--- Source texts of formatted documents ---
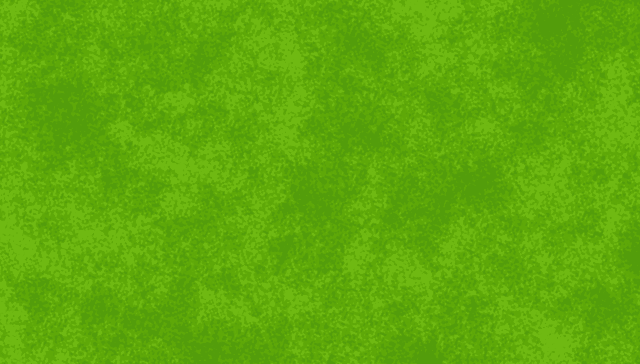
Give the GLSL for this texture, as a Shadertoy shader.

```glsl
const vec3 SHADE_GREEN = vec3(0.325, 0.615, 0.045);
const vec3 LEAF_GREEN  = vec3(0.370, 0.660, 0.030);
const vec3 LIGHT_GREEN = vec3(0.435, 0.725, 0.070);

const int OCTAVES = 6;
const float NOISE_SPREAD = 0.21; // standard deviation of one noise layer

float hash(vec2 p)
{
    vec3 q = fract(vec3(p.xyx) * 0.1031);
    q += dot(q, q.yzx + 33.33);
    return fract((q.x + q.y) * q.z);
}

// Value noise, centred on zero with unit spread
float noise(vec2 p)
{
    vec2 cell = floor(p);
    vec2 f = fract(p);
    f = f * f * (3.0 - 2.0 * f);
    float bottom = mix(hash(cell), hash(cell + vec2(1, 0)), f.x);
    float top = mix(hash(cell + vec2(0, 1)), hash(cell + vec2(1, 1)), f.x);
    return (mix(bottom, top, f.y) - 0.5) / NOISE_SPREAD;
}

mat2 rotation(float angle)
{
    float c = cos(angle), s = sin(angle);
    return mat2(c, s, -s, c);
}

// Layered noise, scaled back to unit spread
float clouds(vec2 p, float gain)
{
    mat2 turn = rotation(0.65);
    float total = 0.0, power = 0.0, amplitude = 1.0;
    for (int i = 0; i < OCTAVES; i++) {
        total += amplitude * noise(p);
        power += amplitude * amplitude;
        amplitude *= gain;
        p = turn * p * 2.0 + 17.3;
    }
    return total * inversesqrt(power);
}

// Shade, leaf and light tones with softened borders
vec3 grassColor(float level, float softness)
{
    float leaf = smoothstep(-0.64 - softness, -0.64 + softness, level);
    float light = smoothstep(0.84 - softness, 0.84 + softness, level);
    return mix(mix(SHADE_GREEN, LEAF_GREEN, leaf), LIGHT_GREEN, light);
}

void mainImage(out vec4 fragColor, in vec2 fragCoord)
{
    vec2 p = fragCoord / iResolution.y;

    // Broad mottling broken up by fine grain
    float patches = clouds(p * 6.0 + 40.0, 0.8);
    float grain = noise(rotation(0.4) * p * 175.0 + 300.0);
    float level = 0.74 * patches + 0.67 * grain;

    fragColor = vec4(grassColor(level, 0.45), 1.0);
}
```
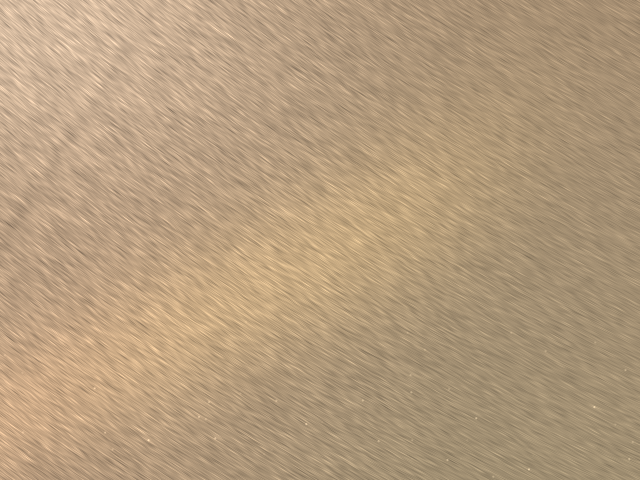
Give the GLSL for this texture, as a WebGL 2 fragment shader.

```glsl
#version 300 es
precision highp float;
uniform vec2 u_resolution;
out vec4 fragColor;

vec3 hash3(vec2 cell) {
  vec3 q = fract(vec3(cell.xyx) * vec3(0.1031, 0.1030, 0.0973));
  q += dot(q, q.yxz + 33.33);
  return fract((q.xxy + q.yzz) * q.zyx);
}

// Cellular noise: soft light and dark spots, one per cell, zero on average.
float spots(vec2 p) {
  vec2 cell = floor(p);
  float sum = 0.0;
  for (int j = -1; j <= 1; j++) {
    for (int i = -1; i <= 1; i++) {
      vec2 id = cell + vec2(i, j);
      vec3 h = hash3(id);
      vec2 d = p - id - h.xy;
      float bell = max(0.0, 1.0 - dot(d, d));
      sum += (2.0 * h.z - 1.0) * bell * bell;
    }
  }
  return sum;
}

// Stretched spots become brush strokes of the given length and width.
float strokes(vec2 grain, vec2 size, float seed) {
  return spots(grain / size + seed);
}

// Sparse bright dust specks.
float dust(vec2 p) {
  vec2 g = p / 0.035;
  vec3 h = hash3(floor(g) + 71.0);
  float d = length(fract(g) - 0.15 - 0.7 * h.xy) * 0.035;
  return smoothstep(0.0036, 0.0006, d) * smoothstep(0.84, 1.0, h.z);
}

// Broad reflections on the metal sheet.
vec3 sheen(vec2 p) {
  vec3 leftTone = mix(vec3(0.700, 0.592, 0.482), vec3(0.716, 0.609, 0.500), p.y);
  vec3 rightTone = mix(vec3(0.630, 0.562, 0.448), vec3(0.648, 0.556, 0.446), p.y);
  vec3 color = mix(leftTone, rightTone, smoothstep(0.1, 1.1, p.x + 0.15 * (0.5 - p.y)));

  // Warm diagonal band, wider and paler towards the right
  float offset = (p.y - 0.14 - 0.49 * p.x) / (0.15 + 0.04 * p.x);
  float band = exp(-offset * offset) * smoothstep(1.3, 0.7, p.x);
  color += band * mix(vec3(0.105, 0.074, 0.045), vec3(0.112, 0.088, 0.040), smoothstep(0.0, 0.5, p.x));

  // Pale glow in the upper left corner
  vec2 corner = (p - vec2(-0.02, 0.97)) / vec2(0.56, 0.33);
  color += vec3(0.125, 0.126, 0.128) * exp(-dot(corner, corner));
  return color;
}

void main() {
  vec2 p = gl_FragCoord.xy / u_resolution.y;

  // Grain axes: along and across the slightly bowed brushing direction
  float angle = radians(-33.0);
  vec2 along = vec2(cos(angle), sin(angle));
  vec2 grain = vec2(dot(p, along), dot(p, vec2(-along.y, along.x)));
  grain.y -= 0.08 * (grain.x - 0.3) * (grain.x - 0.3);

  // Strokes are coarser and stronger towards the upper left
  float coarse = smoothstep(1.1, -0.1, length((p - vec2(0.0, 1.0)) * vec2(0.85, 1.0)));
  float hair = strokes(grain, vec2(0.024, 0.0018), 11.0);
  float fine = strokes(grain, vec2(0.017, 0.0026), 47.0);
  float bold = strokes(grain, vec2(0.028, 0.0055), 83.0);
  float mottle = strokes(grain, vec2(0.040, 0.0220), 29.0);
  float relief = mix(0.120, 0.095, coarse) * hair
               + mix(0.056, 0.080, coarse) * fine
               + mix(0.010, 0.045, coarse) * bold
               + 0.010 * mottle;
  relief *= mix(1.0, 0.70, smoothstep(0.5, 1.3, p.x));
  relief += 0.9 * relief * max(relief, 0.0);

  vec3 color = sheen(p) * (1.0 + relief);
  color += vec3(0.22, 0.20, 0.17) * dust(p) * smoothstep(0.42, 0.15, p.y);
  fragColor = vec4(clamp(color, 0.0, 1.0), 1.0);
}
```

--- What to do ---
What you give back must match the entries exactly, apart from the omitted pictures.

--- Solution for this problem ---
Give the GLSL for this texture, as a Shadertoy shader.

```glsl
const vec3 SHADE_GREEN = vec3(0.325, 0.615, 0.045);
const vec3 LEAF_GREEN  = vec3(0.370, 0.660, 0.030);
const vec3 LIGHT_GREEN = vec3(0.435, 0.725, 0.070);

const int OCTAVES = 6;
const float NOISE_SPREAD = 0.21; // standard deviation of one noise layer

float hash(vec2 p)
{
    vec3 q = fract(vec3(p.xyx) * 0.1031);
    q += dot(q, q.yzx + 33.33);
    return fract((q.x + q.y) * q.z);
}

// Value noise, centred on zero with unit spread
float noise(vec2 p)
{
    vec2 cell = floor(p);
    vec2 f = fract(p);
    f = f * f * (3.0 - 2.0 * f);
    float bottom = mix(hash(cell), hash(cell + vec2(1, 0)), f.x);
    float top = mix(hash(cell + vec2(0, 1)), hash(cell + vec2(1, 1)), f.x);
    return (mix(bottom, top, f.y) - 0.5) / NOISE_SPREAD;
}

mat2 rotation(float angle)
{
    float c = cos(angle), s = sin(angle);
    return mat2(c, s, -s, c);
}

// Layered noise, scaled back to unit spread
float clouds(vec2 p, float gain)
{
    mat2 turn = rotation(0.65);
    float total = 0.0, power = 0.0, amplitude = 1.0;
    for (int i = 0; i < OCTAVES; i++) {
        total += amplitude * noise(p);
        power += amplitude * amplitude;
        amplitude *= gain;
        p = turn * p * 2.0 + 17.3;
    }
    return total * inversesqrt(power);
}

// Shade, leaf and light tones with softened borders
vec3 grassColor(float level, float softness)
{
    float leaf = smoothstep(-0.64 - softness, -0.64 + softness, level);
    float light = smoothstep(0.84 - softness, 0.84 + softness, level);
    return mix(mix(SHADE_GREEN, LEAF_GREEN, leaf), LIGHT_GREEN, light);
}

void mainImage(out vec4 fragColor, in vec2 fragCoord)
{
    vec2 p = fragCoord / iResolution.y;

    // Broad mottling broken up by fine grain
    float patches = clouds(p * 6.0 + 40.0, 0.8);
    float grain = noise(rotation(0.4) * p * 175.0 + 300.0);
    float level = 0.74 * patches + 0.67 * grain;

    fragColor = vec4(grassColor(level, 0.45), 1.0);
}
```
Give the GLSL for this texture, as a WebGL 2 fragment shader.

```glsl
#version 300 es
precision highp float;
uniform vec2 u_resolution;
out vec4 fragColor;

vec3 hash3(vec2 cell) {
  vec3 q = fract(vec3(cell.xyx) * vec3(0.1031, 0.1030, 0.0973));
  q += dot(q, q.yxz + 33.33);
  return fract((q.xxy + q.yzz) * q.zyx);
}

// Cellular noise: soft light and dark spots, one per cell, zero on average.
float spots(vec2 p) {
  vec2 cell = floor(p);
  float sum = 0.0;
  for (int j = -1; j <= 1; j++) {
    for (int i = -1; i <= 1; i++) {
      vec2 id = cell + vec2(i, j);
      vec3 h = hash3(id);
      vec2 d = p - id - h.xy;
      float bell = max(0.0, 1.0 - dot(d, d));
      sum += (2.0 * h.z - 1.0) * bell * bell;
    }
  }
  return sum;
}

// Stretched spots become brush strokes of the given length and width.
float strokes(vec2 grain, vec2 size, float seed) {
  return spots(grain / size + seed);
}

// Sparse bright dust specks.
float dust(vec2 p) {
  vec2 g = p / 0.035;
  vec3 h = hash3(floor(g) + 71.0);
  float d = length(fract(g) - 0.15 - 0.7 * h.xy) * 0.035;
  return smoothstep(0.0036, 0.0006, d) * smoothstep(0.84, 1.0, h.z);
}

// Broad reflections on the metal sheet.
vec3 sheen(vec2 p) {
  vec3 leftTone = mix(vec3(0.700, 0.592, 0.482), vec3(0.716, 0.609, 0.500), p.y);
  vec3 rightTone = mix(vec3(0.630, 0.562, 0.448), vec3(0.648, 0.556, 0.446), p.y);
  vec3 color = mix(leftTone, rightTone, smoothstep(0.1, 1.1, p.x + 0.15 * (0.5 - p.y)));

  // Warm diagonal band, wider and paler towards the right
  float offset = (p.y - 0.14 - 0.49 * p.x) / (0.15 + 0.04 * p.x);
  float band = exp(-offset * offset) * smoothstep(1.3, 0.7, p.x);
  color += band * mix(vec3(0.105, 0.074, 0.045), vec3(0.112, 0.088, 0.040), smoothstep(0.0, 0.5, p.x));

  // Pale glow in the upper left corner
  vec2 corner = (p - vec2(-0.02, 0.97)) / vec2(0.56, 0.33);
  color += vec3(0.125, 0.126, 0.128) * exp(-dot(corner, corner));
  return color;
}

void main() {
  vec2 p = gl_FragCoord.xy / u_resolution.y;

  // Grain axes: along and across the slightly bowed brushing direction
  float angle = radians(-33.0);
  vec2 along = vec2(cos(angle), sin(angle));
  vec2 grain = vec2(dot(p, along), dot(p, vec2(-along.y, along.x)));
  grain.y -= 0.08 * (grain.x - 0.3) * (grain.x - 0.3);

  // Strokes are coarser and stronger towards the upper left
  float coarse = smoothstep(1.1, -0.1, length((p - vec2(0.0, 1.0)) * vec2(0.85, 1.0)));
  float hair = strokes(grain, vec2(0.024, 0.0018), 11.0);
  float fine = strokes(grain, vec2(0.017, 0.0026), 47.0);
  float bold = strokes(grain, vec2(0.028, 0.0055), 83.0);
  float mottle = strokes(grain, vec2(0.040, 0.0220), 29.0);
  float relief = mix(0.120, 0.095, coarse) * hair
               + mix(0.056, 0.080, coarse) * fine
               + mix(0.010, 0.045, coarse) * bold
               + 0.010 * mottle;
  relief *= mix(1.0, 0.70, smoothstep(0.5, 1.3, p.x));
  relief += 0.9 * relief * max(relief, 0.0);

  vec3 color = sheen(p) * (1.0 + relief);
  color += vec3(0.22, 0.20, 0.17) * dust(p) * smoothstep(0.42, 0.15, p.y);
  fragColor = vec4(clamp(color, 0.0, 1.0), 1.0);
}
```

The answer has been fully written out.